(Records from a dataset)
━━━

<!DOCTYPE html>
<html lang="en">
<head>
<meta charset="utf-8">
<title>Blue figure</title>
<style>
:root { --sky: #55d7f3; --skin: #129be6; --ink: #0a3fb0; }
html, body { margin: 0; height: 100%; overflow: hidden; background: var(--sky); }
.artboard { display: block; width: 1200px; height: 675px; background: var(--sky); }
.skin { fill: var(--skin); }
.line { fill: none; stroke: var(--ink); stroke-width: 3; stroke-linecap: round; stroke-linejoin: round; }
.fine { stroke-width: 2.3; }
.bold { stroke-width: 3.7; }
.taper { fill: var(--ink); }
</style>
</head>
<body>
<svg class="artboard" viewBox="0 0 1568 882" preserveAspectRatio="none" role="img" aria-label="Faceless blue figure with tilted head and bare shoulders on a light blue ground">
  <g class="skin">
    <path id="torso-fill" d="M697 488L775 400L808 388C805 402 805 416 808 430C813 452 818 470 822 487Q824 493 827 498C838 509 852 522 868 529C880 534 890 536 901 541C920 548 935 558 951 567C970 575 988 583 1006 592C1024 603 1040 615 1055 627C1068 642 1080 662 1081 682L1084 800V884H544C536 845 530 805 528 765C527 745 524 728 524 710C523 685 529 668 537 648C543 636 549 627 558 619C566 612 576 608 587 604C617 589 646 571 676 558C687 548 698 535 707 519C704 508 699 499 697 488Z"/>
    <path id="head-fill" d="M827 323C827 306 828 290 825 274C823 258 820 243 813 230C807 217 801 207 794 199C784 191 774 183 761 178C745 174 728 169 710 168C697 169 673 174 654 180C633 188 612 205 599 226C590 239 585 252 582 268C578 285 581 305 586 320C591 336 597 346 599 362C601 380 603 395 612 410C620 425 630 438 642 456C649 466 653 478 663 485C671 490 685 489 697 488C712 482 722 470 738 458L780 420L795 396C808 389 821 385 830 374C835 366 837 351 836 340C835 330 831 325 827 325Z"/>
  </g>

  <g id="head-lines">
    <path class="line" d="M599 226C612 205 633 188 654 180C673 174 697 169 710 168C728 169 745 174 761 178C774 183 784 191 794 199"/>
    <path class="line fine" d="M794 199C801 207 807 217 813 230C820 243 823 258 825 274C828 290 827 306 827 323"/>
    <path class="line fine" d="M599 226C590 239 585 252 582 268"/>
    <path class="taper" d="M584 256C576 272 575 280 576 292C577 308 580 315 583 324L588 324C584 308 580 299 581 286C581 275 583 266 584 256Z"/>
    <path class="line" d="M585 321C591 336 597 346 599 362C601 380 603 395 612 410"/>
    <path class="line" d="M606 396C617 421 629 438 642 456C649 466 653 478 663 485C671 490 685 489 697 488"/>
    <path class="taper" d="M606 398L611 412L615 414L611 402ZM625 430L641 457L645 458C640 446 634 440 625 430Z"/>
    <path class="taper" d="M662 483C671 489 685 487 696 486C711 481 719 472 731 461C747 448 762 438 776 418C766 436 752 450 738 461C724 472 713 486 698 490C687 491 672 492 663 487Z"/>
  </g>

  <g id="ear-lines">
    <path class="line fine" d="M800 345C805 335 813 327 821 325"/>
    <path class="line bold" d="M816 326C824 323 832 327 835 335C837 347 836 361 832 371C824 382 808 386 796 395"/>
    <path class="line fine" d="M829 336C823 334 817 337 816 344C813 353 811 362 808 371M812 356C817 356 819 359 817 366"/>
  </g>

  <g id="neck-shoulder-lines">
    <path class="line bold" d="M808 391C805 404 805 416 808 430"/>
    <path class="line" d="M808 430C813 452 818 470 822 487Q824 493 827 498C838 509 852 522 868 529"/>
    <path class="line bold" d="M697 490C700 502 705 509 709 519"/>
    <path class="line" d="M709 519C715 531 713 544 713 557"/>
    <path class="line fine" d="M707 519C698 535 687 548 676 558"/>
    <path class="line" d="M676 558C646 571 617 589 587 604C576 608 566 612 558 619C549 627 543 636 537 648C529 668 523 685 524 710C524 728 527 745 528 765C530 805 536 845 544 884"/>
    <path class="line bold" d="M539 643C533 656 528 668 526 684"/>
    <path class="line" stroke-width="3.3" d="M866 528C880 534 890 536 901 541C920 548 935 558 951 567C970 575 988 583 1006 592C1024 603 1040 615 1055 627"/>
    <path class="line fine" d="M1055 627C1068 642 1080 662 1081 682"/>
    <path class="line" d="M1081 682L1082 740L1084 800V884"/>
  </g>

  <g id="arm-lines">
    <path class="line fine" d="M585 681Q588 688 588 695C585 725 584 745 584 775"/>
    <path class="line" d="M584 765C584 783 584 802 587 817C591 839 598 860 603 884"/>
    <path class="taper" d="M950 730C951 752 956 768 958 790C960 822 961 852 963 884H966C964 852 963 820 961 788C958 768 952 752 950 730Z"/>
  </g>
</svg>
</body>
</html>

━━━

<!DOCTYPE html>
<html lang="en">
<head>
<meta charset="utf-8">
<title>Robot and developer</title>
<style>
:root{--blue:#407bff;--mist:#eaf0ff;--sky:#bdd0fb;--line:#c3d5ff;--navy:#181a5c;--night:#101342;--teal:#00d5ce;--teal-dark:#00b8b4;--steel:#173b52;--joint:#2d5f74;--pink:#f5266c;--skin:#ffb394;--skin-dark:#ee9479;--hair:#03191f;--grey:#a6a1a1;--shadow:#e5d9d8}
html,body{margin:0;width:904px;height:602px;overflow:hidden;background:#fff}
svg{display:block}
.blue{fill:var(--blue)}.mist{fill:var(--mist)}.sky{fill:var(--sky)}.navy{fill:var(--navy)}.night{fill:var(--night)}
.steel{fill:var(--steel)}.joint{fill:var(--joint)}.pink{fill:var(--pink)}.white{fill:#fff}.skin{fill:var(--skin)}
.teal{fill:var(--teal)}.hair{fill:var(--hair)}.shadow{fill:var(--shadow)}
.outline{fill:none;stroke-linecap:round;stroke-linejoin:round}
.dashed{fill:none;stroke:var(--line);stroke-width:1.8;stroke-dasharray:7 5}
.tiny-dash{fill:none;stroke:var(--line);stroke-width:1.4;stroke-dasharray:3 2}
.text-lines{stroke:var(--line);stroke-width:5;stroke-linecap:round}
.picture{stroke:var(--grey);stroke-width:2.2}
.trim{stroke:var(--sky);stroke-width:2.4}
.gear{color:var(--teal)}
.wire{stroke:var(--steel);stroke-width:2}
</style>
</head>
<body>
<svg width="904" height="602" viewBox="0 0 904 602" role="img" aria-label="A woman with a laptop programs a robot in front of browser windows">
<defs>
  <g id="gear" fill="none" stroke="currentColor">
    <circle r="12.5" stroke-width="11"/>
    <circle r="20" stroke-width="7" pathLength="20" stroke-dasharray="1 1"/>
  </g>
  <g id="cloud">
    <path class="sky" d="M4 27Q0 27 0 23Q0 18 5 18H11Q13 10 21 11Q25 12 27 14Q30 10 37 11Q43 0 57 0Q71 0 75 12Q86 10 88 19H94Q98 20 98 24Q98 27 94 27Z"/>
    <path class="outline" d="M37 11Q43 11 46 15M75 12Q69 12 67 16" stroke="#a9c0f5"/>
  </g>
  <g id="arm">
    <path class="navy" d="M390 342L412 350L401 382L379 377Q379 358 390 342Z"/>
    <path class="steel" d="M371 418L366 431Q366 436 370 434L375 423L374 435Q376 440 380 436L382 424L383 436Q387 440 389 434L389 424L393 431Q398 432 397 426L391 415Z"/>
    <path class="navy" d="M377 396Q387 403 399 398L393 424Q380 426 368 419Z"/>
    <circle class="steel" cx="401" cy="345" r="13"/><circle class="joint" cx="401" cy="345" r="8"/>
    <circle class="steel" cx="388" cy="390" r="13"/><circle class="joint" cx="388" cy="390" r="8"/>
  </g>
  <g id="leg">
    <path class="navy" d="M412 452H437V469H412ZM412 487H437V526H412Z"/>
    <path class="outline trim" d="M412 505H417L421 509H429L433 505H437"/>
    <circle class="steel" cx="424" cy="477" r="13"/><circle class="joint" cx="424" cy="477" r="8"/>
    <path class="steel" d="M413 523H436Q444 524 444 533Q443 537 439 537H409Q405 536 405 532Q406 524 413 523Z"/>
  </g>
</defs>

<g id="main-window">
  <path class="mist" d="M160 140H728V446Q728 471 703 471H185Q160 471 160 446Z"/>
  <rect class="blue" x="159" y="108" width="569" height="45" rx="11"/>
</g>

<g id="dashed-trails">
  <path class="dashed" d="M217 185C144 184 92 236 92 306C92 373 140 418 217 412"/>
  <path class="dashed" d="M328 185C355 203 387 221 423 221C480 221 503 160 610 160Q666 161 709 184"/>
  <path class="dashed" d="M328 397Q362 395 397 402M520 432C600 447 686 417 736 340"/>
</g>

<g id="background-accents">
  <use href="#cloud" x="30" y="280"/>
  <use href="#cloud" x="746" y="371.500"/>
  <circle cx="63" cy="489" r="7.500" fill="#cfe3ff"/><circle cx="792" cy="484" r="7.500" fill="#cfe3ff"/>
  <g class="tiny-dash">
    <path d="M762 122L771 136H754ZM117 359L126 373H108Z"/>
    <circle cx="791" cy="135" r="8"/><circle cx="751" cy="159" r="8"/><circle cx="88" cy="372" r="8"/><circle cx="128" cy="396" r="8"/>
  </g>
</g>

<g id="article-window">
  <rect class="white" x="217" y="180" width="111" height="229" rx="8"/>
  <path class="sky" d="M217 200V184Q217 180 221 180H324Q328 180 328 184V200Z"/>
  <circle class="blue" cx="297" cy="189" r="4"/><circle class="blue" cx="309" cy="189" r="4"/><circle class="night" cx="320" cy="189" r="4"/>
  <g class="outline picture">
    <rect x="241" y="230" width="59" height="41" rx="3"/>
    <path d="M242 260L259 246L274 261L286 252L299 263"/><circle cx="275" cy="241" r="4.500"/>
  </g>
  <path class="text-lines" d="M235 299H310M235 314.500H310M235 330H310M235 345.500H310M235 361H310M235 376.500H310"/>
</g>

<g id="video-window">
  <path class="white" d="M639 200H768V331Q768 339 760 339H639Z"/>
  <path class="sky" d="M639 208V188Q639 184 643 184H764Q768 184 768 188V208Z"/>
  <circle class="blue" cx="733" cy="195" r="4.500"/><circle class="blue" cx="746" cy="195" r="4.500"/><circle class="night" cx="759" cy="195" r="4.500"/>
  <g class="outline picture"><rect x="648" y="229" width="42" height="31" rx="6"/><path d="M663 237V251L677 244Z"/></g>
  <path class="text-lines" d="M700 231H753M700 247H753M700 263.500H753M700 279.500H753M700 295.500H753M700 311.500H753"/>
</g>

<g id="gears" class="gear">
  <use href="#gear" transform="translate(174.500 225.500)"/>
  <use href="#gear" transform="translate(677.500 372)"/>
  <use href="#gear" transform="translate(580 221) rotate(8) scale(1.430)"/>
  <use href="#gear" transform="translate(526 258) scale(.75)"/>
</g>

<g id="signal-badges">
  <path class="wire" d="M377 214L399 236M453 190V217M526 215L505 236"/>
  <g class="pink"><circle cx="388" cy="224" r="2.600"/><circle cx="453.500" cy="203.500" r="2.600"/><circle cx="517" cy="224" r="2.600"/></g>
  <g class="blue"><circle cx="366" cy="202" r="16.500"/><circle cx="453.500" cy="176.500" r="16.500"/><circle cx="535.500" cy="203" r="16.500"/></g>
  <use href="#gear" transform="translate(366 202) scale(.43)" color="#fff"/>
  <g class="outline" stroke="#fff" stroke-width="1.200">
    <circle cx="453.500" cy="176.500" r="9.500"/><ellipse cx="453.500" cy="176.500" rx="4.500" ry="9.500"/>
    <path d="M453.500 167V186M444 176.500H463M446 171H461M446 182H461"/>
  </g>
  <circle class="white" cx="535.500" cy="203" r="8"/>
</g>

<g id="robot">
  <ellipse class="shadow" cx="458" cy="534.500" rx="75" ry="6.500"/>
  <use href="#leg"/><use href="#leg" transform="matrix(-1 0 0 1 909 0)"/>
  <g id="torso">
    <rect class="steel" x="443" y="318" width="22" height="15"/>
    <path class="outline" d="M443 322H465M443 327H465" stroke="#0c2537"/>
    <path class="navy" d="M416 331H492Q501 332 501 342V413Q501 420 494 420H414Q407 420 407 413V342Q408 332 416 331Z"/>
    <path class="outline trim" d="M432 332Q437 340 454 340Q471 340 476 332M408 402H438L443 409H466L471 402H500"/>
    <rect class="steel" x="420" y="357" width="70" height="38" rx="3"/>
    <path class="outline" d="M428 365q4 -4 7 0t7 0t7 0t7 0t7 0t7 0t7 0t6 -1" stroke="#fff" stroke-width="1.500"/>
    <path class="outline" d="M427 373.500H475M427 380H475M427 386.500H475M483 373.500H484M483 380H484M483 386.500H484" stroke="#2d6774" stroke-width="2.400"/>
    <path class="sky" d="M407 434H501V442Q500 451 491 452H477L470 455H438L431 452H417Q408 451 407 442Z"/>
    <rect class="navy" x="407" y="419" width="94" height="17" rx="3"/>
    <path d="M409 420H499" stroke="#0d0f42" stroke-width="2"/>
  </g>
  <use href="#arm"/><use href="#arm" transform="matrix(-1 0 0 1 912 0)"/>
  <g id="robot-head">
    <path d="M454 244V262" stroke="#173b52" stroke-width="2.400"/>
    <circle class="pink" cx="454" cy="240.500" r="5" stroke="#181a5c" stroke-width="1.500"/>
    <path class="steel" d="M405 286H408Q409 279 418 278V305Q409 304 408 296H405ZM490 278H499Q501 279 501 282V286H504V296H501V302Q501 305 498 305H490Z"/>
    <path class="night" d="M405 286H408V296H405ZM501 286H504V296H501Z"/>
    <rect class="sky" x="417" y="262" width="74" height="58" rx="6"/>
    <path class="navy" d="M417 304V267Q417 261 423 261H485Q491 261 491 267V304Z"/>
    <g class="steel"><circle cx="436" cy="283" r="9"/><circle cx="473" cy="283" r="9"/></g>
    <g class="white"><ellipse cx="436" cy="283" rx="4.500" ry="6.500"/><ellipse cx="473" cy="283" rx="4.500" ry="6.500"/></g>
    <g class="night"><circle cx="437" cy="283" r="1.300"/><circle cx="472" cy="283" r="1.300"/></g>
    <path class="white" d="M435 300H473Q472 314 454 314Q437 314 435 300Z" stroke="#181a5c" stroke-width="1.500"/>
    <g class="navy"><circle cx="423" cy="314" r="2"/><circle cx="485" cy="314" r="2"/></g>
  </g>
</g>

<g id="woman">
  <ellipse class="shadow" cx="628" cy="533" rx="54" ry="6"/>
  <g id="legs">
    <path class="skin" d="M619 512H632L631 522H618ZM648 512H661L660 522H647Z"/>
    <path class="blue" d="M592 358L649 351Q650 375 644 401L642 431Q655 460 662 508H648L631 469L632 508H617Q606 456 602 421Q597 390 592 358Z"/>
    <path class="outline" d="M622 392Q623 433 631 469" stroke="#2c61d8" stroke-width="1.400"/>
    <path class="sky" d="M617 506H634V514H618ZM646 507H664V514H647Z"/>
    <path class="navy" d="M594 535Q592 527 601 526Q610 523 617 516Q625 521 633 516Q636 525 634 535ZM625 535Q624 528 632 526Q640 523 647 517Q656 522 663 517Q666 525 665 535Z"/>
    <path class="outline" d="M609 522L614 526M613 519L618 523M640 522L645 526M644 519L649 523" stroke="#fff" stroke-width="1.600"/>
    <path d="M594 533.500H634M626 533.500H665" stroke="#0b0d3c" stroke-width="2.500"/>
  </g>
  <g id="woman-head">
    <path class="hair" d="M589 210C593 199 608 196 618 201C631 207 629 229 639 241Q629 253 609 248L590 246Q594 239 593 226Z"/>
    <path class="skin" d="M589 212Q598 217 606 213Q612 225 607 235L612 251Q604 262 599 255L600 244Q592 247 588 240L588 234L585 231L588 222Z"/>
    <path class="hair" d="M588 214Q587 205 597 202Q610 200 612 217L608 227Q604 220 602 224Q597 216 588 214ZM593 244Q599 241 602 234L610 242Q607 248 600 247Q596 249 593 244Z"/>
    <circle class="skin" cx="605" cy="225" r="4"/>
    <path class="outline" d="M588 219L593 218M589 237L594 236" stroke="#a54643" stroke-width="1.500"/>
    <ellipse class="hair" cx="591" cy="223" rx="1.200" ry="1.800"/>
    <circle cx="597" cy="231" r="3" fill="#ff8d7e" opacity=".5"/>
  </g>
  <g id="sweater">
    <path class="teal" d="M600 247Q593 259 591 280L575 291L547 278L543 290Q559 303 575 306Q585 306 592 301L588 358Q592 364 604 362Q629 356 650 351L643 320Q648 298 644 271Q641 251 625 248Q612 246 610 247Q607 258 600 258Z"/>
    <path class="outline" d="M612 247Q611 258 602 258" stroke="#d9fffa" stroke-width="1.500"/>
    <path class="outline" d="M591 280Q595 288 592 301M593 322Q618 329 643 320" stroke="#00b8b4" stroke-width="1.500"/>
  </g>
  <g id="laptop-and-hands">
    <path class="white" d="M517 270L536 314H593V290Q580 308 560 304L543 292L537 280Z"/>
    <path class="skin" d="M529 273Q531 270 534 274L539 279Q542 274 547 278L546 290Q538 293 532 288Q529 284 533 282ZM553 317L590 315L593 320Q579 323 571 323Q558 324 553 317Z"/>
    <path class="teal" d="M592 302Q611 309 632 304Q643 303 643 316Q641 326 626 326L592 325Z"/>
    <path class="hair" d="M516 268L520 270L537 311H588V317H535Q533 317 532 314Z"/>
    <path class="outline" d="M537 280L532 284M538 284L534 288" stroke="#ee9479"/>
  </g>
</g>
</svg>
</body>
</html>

━━━

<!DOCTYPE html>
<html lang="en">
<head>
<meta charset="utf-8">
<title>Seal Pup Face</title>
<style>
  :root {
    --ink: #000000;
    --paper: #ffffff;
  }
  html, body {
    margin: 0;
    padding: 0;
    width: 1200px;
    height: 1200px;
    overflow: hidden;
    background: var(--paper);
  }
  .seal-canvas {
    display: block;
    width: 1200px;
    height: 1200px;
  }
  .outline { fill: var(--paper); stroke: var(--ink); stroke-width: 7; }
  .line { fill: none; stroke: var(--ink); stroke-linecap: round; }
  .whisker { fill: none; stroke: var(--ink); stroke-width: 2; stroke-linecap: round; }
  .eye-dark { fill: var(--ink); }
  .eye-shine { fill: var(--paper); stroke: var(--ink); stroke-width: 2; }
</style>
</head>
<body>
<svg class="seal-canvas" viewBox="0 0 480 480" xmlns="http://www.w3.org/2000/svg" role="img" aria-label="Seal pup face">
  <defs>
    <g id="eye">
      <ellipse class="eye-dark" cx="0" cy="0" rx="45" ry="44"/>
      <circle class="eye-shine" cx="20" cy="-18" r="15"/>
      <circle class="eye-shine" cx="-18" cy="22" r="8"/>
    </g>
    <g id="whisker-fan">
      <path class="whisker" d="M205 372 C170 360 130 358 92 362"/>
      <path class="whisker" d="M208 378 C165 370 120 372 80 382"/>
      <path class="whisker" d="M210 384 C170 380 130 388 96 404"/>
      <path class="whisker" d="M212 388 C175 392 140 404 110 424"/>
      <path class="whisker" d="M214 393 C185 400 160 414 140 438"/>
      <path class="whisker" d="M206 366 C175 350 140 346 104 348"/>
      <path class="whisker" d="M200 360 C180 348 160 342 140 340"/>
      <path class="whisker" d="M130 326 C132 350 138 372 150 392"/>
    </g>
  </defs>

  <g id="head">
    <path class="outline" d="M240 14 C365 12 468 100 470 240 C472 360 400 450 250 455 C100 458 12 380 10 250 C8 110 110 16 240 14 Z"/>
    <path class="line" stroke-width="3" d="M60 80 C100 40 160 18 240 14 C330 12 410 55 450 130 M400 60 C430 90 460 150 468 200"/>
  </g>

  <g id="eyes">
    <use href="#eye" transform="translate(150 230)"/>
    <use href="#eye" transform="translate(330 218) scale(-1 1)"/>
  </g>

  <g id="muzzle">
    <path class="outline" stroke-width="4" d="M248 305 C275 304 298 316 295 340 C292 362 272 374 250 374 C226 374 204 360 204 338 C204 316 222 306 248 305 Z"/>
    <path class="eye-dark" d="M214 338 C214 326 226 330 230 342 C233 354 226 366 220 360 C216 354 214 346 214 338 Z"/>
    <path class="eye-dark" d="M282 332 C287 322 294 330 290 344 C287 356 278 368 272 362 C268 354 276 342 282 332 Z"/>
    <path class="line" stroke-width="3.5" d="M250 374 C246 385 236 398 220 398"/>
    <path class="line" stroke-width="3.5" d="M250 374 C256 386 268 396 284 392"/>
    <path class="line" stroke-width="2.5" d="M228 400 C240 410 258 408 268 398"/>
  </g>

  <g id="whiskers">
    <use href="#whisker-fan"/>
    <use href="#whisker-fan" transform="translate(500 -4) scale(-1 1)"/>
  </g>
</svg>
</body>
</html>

━━━

*TASK DESCRIPTION:*
Copy every line of the entries above in which "transform" occurs.

*SOLUTION FOR THIS EXERCISE:*
  <use href="#gear" transform="translate(174.500 225.500)"/>
  <use href="#gear" transform="translate(677.500 372)"/>
  <use href="#gear" transform="translate(580 221) rotate(8) scale(1.430)"/>
  <use href="#gear" transform="translate(526 258) scale(.75)"/>
  <use href="#gear" transform="translate(366 202) scale(.43)" color="#fff"/>
  <use href="#leg"/><use href="#leg" transform="matrix(-1 0 0 1 909 0)"/>
  <use href="#arm"/><use href="#arm" transform="matrix(-1 0 0 1 912 0)"/>
    <use href="#eye" transform="translate(150 230)"/>
    <use href="#eye" transform="translate(330 218) scale(-1 1)"/>
    <use href="#whisker-fan" transform="translate(500 -4) scale(-1 1)"/>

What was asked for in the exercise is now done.